You don't have to know the exact numbers though. As long as you know the invoice, and mention the rest, the price will drop most of the time (depending on the desire to move the car you are looking at). You can also ask which one they "need" to sell. It might not have one option you want, or not be your #1 color choice, but often 2 basically identical cars can be had for very different prices.
It can also be hard to identify the high volume dealers, but a few signs are: the dealers who have the obnoxious advertisements, dealers with a multitude of brands, and dealers with longer hours. Of course those are fairly common sense, and standalone Acura dealers are typically not high volume dealers in the meaning that they are all about numbers of cars sold instead of profit per car.
2002 Base MDX
To view links or images in signatures your post count must be 10 or greater. You currently have 0 posts.
2004 Grand Caravan company car

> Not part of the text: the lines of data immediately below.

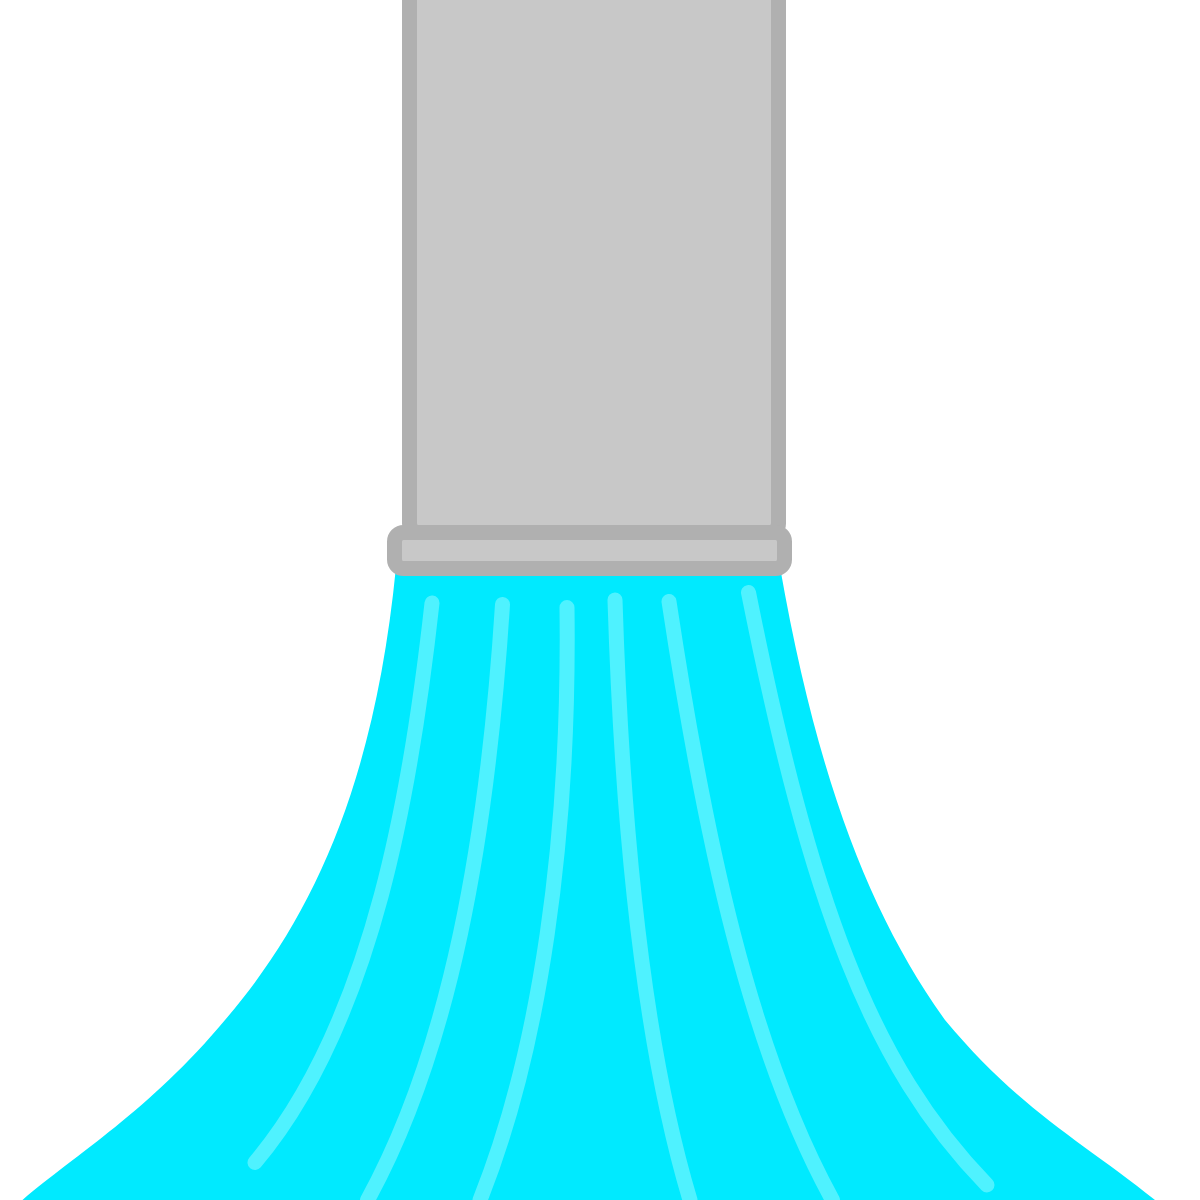
<!DOCTYPE html>
<html lang="en">
<head>
<meta charset="utf-8">
<title>Water Pipe Outflow</title>
<style>
  :root {
    --pipe-fill: #c8c8c8;
    --pipe-edge: #b0b0b0;
    --water: #00eaff;
    --water-streak: #4ff2ff;
    --backdrop: #ffffff;
  }
  html, body {
    margin: 0;
    padding: 0;
    width: 1200px;
    height: 1200px;
    overflow: hidden;
    background: var(--backdrop);
  }
  .scene {
    display: block;
    width: 1200px;
    height: 1200px;
  }
  .pipe-body { fill: var(--pipe-fill); stroke: var(--pipe-edge); stroke-width: 10; }
  .pipe-collar { fill: var(--pipe-fill); stroke: var(--pipe-edge); stroke-width: 10; }
  .water-spread { fill: var(--water); }
  .water-streak { fill: none; stroke: var(--water-streak); stroke-width: 10; stroke-linecap: round; }
</style>
</head>
<body>
<svg class="scene" viewBox="0 0 800 800" xmlns="http://www.w3.org/2000/svg" aria-label="Water gushing from a grey pipe">
  <path class="water-spread" d="M264 378 C250 520 210 610 150 680 C100 740 50 770 15 800 L770 800 C720 760 680 740 630 680 C580 610 545 520 520 378 Z"/>
  <g class="water-streaks">
    <path class="water-streak" d="M288 402 C275 520 250 680 170 775"/>
    <path class="water-streak" d="M335 403 C325 560 300 700 245 800"/>
    <path class="water-streak" d="M378 405 C380 560 360 700 320 800"/>
    <path class="water-streak" d="M410 400 C415 560 430 700 460 800"/>
    <path class="water-streak" d="M446 401 C470 560 500 700 555 800"/>
    <path class="water-streak" d="M499 395 C540 600 580 710 658 790"/>
  </g>
  <rect class="pipe-body" x="273" y="-20" width="246" height="375" rx="6"/>
  <rect class="pipe-collar" x="263" y="355" width="260" height="24" rx="6"/>
</svg>
</body>
</html>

2006 Stratos 185 Pro XL 150 Mercury Optimax
(2) 1939 Buick Specials